There is now no automatic recognition of professional qualifications such as those for dentists, doctors, nurses, or pharmacists from the UK, who will all need to have their qualifications recognised by whichever individual member state in which they wish to work professionally in the EU.

In the UK, a temporary arrangement has been put in place starting from January 2021 for a maximum of two years during which it is continuing to recognise some professional qualifications (including dentistry) as it had been doing prior to Brexit. This is not the case in reverse for UK dentists seeking work in the EU.

New arrangements for the recognition of overseas qualifications are expected to be developed over the next 18 months.

In the meantime, UK dentists who are keen to work in the EU will have to look into the different arrangements for the particular country in which they are interested. For example, the requirements to work in Germany can be found from the International Doctors German Society and for the Netherlands from the Royal Dutch Dental Association.




A UK dentist wanting to work in Canada will have to apply through the National Dental Examining Board of Canada (NDEB).

UK trained dentists have to sit a NDEB written exam and the Objective Structured Clinical Examination (OSCE) to be granted a license, but these can only happen once the dentist has successfully completed the NDEB equivalency process.

For this, because UK institutions’ programmes are not accredited in Canada, a UK trained dentist will have to pay a fee and provide documents themselves and from their university of completion.
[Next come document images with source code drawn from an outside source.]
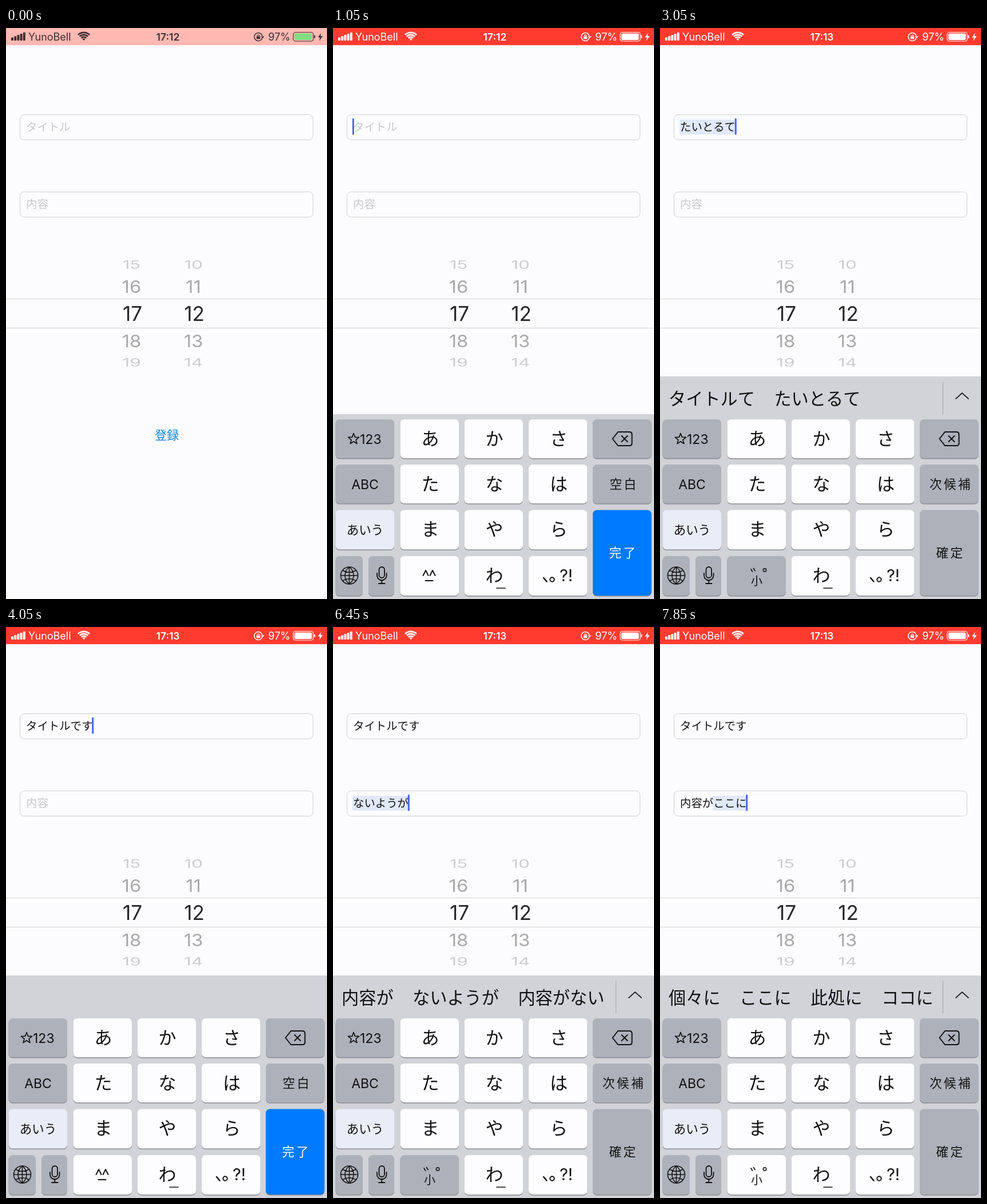
These frames come from a looping animation (561x998 px, 8 s). An HTML page with a canvas:

```html
<!DOCTYPE html>
<html lang="ja">
<head>
<meta charset="utf-8">
<title>入力フォーム</title>
<style>
html, body { margin: 0; width: 100%; height: 100%; overflow: hidden; background: #fcfcfe; }
canvas { display: block; width: 561px; height: 998px; }
</style>
</head>
<body>
<canvas id="stage" width="561" height="998"></canvas>
<script>
const ctx = document.getElementById('stage').getContext('2d');
const LOOP = 8000;
const FONT = 'Inter, "Noto Sans CJK JP", "Noto Sans CJK", sans-serif';
const PAPER = '#fcfcfe', GRAY = '#adb1ba', BOARD = '#d1d3d8', BLUE = '#007aff';
const COLS = [4.5, 117.5, 229.5, 342, 454], ROWS = [684, 763, 842.5, 923];
const KEY_W = 102.5, KEY_H = 69;
const KANA = ['あかさ', 'たなは', 'まやら'];

// [start, field, committed text, marked text, candidates]; null hides the bar
const STEPS = [
  [0, -1, '', '', null],
  [550, 0, '', '', null],
  [1600, 0, '', 'た', 'た 高い 楽しい ただ'],
  [1800, 0, '', 'たい', 'たい 大変 大切 タイ'],
  [2000, 0, '', 'たいと', 'タイトル タイトルです たいとる'],
  [2200, 0, '', 'たいとる', 'タイトル タイトルです たいとる'],
  [2650, 0, '', 'たいとるて', 'タイトルて たいとるて'],
  [3100, 0, '', 'たいとるで', 'タイトルで タイトルです'],
  [3550, 0, '', 'たいとるです', 'タイトルです たいとるです'],
  [3950, 0, 'タイトルです', '', ''],
  [4450, 1, '', '', ''],
  [5150, 1, '', 'な', 'な 何 ない 中 なる'],
  [5400, 1, '', 'ない', 'ない 無い 内容 内容は ナイ'],
  [5750, 1, '', 'ないよ', 'ないよ 内容 無いよ'],
  [6000, 1, '', 'ないよう', '内容 内容は ないよう'],
  [6200, 1, '', 'ないようか', '内容か ないようか 内容が'],
  [6400, 1, '', 'ないようが', '内容が ないようが 内容がない'],
  [7200, 1, '内容が', '', ''],
  [7400, 1, '内容が', 'こ', 'こ この これ 今回'],
  [7600, 1, '内容が', 'ここ', 'ここ 個々 ココ 此処'],
  [7800, 1, '内容が', 'ここに', '個々に ここに 此処に ココに']
];

const PRESSES = [
  ['た', 1500, 1600], ['あ', 1700, 1800], ['た', 1900, 2000], ['ら', 2100, 2250],
  ['た', 2500, 2650], ['小', 2850, 3200], ['さ', 3400, 3600],
  ['な', 5000, 5150], ['あ', 5300, 5450], ['や', 5600, 5750], ['あ', 5900, 6000],
  ['か', 6100, 6200], ['小', 6350, 6800],
  ['か', 7300, 7400], ['か', 7500, 7600], ['な', 7700, 7800]
];

const clamp = v => Math.min(1, Math.max(0, v));
const mix = (a, b, k) => `rgb(${a.map((v, i) => Math.round(v + (b[i] - v) * k))})`;

function text(str, x, y, size, color, { align = 'center', weight = 350, gap = 0 } = {}) {
  ctx.font = `${weight} ${size}px ${FONT}`;
  ctx.letterSpacing = gap + 'px';
  ctx.textAlign = align;
  ctx.fillStyle = color;
  ctx.fillText(str, x, y + size * 0.37);
}

function box(x, y, w, h, r, fill) {
  ctx.beginPath();
  ctx.roundRect(x, y, w, h, r);
  if (fill) {
    ctx.fillStyle = fill;
    ctx.fill();
  }
}

function stroke(path, color = '#111', width = 2) {
  ctx.strokeStyle = color;
  ctx.lineWidth = width;
  ctx.lineCap = ctx.lineJoin = 'round';
  ctx.stroke(new Path2D(path));
}

function fill(path, color) {
  ctx.fillStyle = color;
  ctx.fill(new Path2D(path));
}

function arc(x, y, r, from, to, color, width) {
  ctx.beginPath();
  ctx.arc(x, y, r, from, to);
  ctx.strokeStyle = color;
  ctx.lineWidth = width;
  ctx.lineCap = 'butt';
  ctx.stroke();
}

function statusBar(t) {
  const k = clamp(t / 350);
  const ink = mix([62, 48, 50], [255, 255, 255], k);
  ctx.fillStyle = mix([255, 184, 178], [255, 59, 48], k);
  ctx.fillRect(0, 0, 561, 30);
  for (let i = 0; i < 5; i++) {
    const h = 5.5 + i * 2.2;
    box(9 + i * 5.2, 22 - h, 4, h, 1, ink);
  }
  text('YunoBell', 39, 15.5, 18, ink, { align: 'left', weight: 400 });
  for (const r of [6.2, 10.2, 14.2]) arc(136, 22, r, -Math.PI * 0.75, -Math.PI * 0.25, ink, 2.7);
  fill('M136 22l-2.6-2.8q2.6-2 5.2 0z', ink);
  text(t < 2600 ? '17:12' : '17:13', 283, 15.5, 17.5, ink, { weight: 600 });

  arc(441, 15.5, 7, 0.25, Math.PI * 1.93, ink, 1.5);
  fill('M445.5 14.5h6l-3 3.8z', ink);
  box(437.8, 14.5, 6.4, 4.8, 1, ink);
  arc(441, 14.3, 2, Math.PI, 0, ink, 1.3);

  text('97%', 497, 15.5, 18, ink, { align: 'right', weight: 400 });
  box(502, 7.5, 35, 15.5, 4);
  ctx.strokeStyle = ink;
  ctx.lineWidth = 1.2;
  ctx.stroke();
  box(504, 9.5, 30.5, 11.5, 2.2, mix([130, 220, 130], [255, 255, 255], k));
  box(538.3, 12.5, 2, 5.5, 1, ink);
  fill('M551 8.5l-6 8h3.8l-1.4 6 6.1-8.2h-3.9z', ink);
}

function field(y, hint, value, marked, caret) {
  box(24.5, y + 0.5, 512, 44, 7, PAPER);
  ctx.strokeStyle = '#cfcfcf';
  ctx.lineWidth = 1;
  ctx.stroke();
  const size = 19.4, x = 35, cy = y + 21.5;
  const markX = x + value.length * size, end = markX + marked.length * size;
  if (marked) {
    ctx.fillStyle = '#e1e9fb';
    ctx.fillRect(markX - 1, y + 9, end - markX + 1, 26);
  }
  const all = value + marked;
  text(all || hint, x, cy, size, all ? '#111' : '#c8c8cc', { align: 'left' });
  if (caret > 0) {
    ctx.globalAlpha = caret;
    box(end - 1.2, y + 7, 3, 28.5, 1, '#4668e0');
    ctx.globalAlpha = 1;
  }
}

function picker() {
  // [offset, centre y, x scale, y scale, colour]
  const rows = [
    [-2, 413.5, 0.9, 0.57, '#cdccd0'], [-1, 451.5, 0.94, 0.87, '#a9a9aa'],
    [0, 499.5, 1, 1, '#26262b'],
    [1, 547, 0.94, 0.87, '#a9a9aa'], [2, 585, 0.9, 0.57, '#cdccd0']
  ];
  for (const [off, y, sx, sy, color] of rows) {
    for (const [base, x] of [[17, 221], [12, 329]]) {
      ctx.save();
      ctx.beginPath();
      ctx.rect(0, 406, 561, 185.5);
      ctx.clip();
      ctx.translate(x - (off ? 1.5 : 0), y);
      ctx.scale(sx, sy);
      text(String(base + off), 0, 0, 35, color, { weight: 400 });
      ctx.restore();
    }
  }
  ctx.fillStyle = '#d2d2cf';
  ctx.fillRect(0, 473, 561, 1);
  ctx.fillRect(0, 524, 561, 1);
}

function key(x, y, w, h, color) {
  box(x, y + 1.5, w, h, 7, '#898c92');
  box(x, y, w, h, 7, color);
}

function star(x, y, r) {
  let d = '';
  for (let i = 0; i < 10; i++) {
    const a = i * Math.PI / 5 - Math.PI / 2, q = i % 2 ? r * 0.42 : r;
    d += `${i ? 'L' : 'M'}${x + q * Math.cos(a)} ${y + q * Math.sin(a)}`;
  }
  stroke(d + 'Z', '#111', 1.7);
}

function candidates(list) {
  ctx.fillStyle = BOARD;
  ctx.fillRect(0, 609, 561, 67);
  if (!list) return;
  ctx.save();
  ctx.beginPath();
  ctx.rect(0, 609, 495, 67);
  ctx.clip();
  let x = 15;
  for (const word of list.split(' ')) {
    text(word, x, 648, 30.2, '#111', { align: 'left' });
    x += word.length * 30.2 + 33.4;
  }
  ctx.restore();
  ctx.fillStyle = '#a2a4a9';
  ctx.fillRect(494, 618, 1, 57);
  stroke('M517 648l11-10 11 10', '#222', 1.7);
}

function sideKeys(composing) {
  for (const row of [0, 1]) {
    for (const col of [0, 4]) key(COLS[col], ROWS[row], KEY_W, KEY_H - 1, GRAY);
  }
  star(36, 718.5, 10);
  text('123', 47, 718.5, 23, '#111', { align: 'left', weight: 400 });
  text('ABC', 56, 797.5, 23, '#111', { weight: 400 });
  key(COLS[0], ROWS[2], KEY_W, KEY_H, '#e9edf8');
  text('あいう', 56, 877, 21.5, '#111');

  key(4.5, ROWS[3], 47.5, KEY_H, GRAY);
  stroke('M13.5 957a15 15 0 1 0 30 0a15 15 0 1 0-30 0M13.5 957h30M28.5 942v30' +
    'M28.5 942c-10 8-10 22 0 30M28.5 942c10 8 10 22 0 30M17 948q11.5 7 23 0M17 966q11.5-7 23 0', '#111', 1.5);
  key(62, ROWS[3], 45, KEY_H, GRAY);
  box(80.5, 942, 9.5, 19, 4.8);
  ctx.strokeStyle = '#111';
  ctx.lineWidth = 1.8;
  ctx.stroke();
  stroke('M77 953v4a8.2 8.2 0 0 0 16.5 0v-4M85.2 965.5v5M80 971h10.5', '#111', 1.8);

  stroke('M498 706h20q4.500 0 4.500 4.500v15q0 4.500-4.500 4.500h-20l-9.500-12z' +
    'M504.500 713l10 10M514.500 713l-10 10', '#111', 2);
  text(composing ? '次候補' : '空白', 508.5, 797.5, 21.5, '#111', { gap: 3.5 });
  key(COLS[4], ROWS[2], KEY_W, 149.5, composing ? GRAY : BLUE);
  text(composing ? '確定' : '完了', 507.5, 917.5, 21.5, composing ? '#111' : '#fff', { gap: 3.5 });
}

function keyboard(t, state) {
  const [, , , marked, list] = state;
  const rise = 1 - Math.pow(1 - clamp((t - 550) / 450), 3.5);
  const shade = name => PRESSES.some(([k, a, b]) => k === name && t >= a && t < b) ? GRAY : '#fdfdff';
  ctx.save();
  ctx.translate(0, 324 * (1 - rise));
  if (list !== null) candidates(list);
  ctx.fillStyle = BOARD;
  ctx.fillRect(0, 675, 561, 323);
  sideKeys(marked !== '');

  KANA.forEach((row, r) => [...row].forEach((kana, c) => {
    const x = COLS[c + 1], y = ROWS[r];
    key(x, y, KEY_W, r < 2 ? KEY_H - 1 : KEY_H, shade(kana));
    text(kana, x + 52.5, y + 33.5, 31, '#111');
  }));

  const y = ROWS[3];
  key(COLS[1], y, KEY_W, KEY_H, shade('小'));
  if (marked) {
    text('小', 169, 966.5, 20, '#111');
    stroke('M159 946l2.500 4M163.500 944.500l2.500 4', '#111', 1.7);
    arc(183, 947.5, 2.7, 0, Math.PI * 2, '#111', 1.5);
  } else {
    stroke('M157.500 957l4.500-9 4.500 9M169.500 957l4.500-9 4.500 9M161.500 966h13', '#111', 1.9);
  }
  key(COLS[2], y, KEY_W, KEY_H, shade('わ'));
  text('わ', 282, 957, 31, '#111');
  stroke('M286 979h15', '#111', 1.7);
  key(COLS[3], y, KEY_W, KEY_H, shade('、'));
  stroke('M368 961l5.500 6.500', '#111', 2.5);
  arc(383, 964, 3.7, 0, Math.PI * 2, '#111', 2);
  text('?!', 396, 956.5, 29, '#111', { align: 'left', weight: 400 });
  ctx.restore();
}

function draw(t) {
  const state = STEPS.findLast(s => t >= s[0]);
  const [, active, value, marked] = state;
  const caret = t < 1500 ? 1 - clamp((t - 1150) / 200) : 1;
  ctx.fillStyle = PAPER;
  ctx.fillRect(0, 0, 561, 998);
  statusBar(t);
  const first = active === 0, second = active === 1;
  field(151, 'タイトル', second ? 'タイトルです' : value, first ? marked : '', first ? caret : 0);
  field(286, '内容', second ? value : '', second ? marked : '', second ? caret : 0);
  picker();
  text('登録', 281, 711, 21, '#0f84e2');
  if (t >= 550) keyboard(t, state);
}

const start = performance.now();
function frame(now) {
  draw(Math.max(0, now - start) % LOOP);
  requestAnimationFrame(frame);
}
requestAnimationFrame(frame);
</script>
</body>
</html>
```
After that, the dentist has to sit an ‘assessment of fundamental knowledge’ (AFK) exam and once that is completed successfully, the dentist can either choose to complete a two-year ‘qualifying/degree completion program’ from one of seven accredited Canadian universities, or take two more exams.

The first of these is the assessment of clinical judgment (ACJ) exam, which is a five and a half hour test taken on one day. If this is completed successfully, the dentist can sit the assessment of clinical skills (ACS) exam which represents the final exam of the equivalency process. It is a two-day exam completed on mannequins.

After completing the equivalency process, the UK dentist then sits the NDEB exam followed by a written exam and the OSCE examination. This multi-step process will then grant the dentist a license to practise dentistry in Canada.

The whole process of application and taking all of these tests involves a significant cost – collectively it will cost around C$14,500 – or about £8,500.

More information is available from the National Dental Examining Board of Canada.




The UK’s BDS degree is only considered valid in certain countries. This does not include the USA, where a UK dentist will have to undertake an additional two to three years of training at a US accredited dental school to get a doctorate of dental surgery (DDS).

UK dentists also have to take three exams:

  • the Test of English as a Foreign Language (TOEFL) which is a two-hour test to demonstrate proficiency in English
  • the National Board Dental Examinations (NBDE) which involve an eight-hour exam with multiple choice questions on microbiology/pathology, biochemistry and anatomy (dental and whole body)
  • a 14-hour exam taken over two days to assess restorative dentistry, periodontics, pedontics, orthodontics, radiology, oral surgery and oral pathology.

Once these have all been completed, the application process to get into some US dental school involves accessing an advanced standing program.

These allow foreign-trained dentists to either enter into the second or third year of the conventional DDS program or into a separate two-year international program specifically for people moving to the US and this allows the dentist to practise anywhere in the US.

There are other ways of being allowed to practise in the US such as obtaining a limited dental licence, but these limit where you can practise.

More information is available from the American Student Dental Association.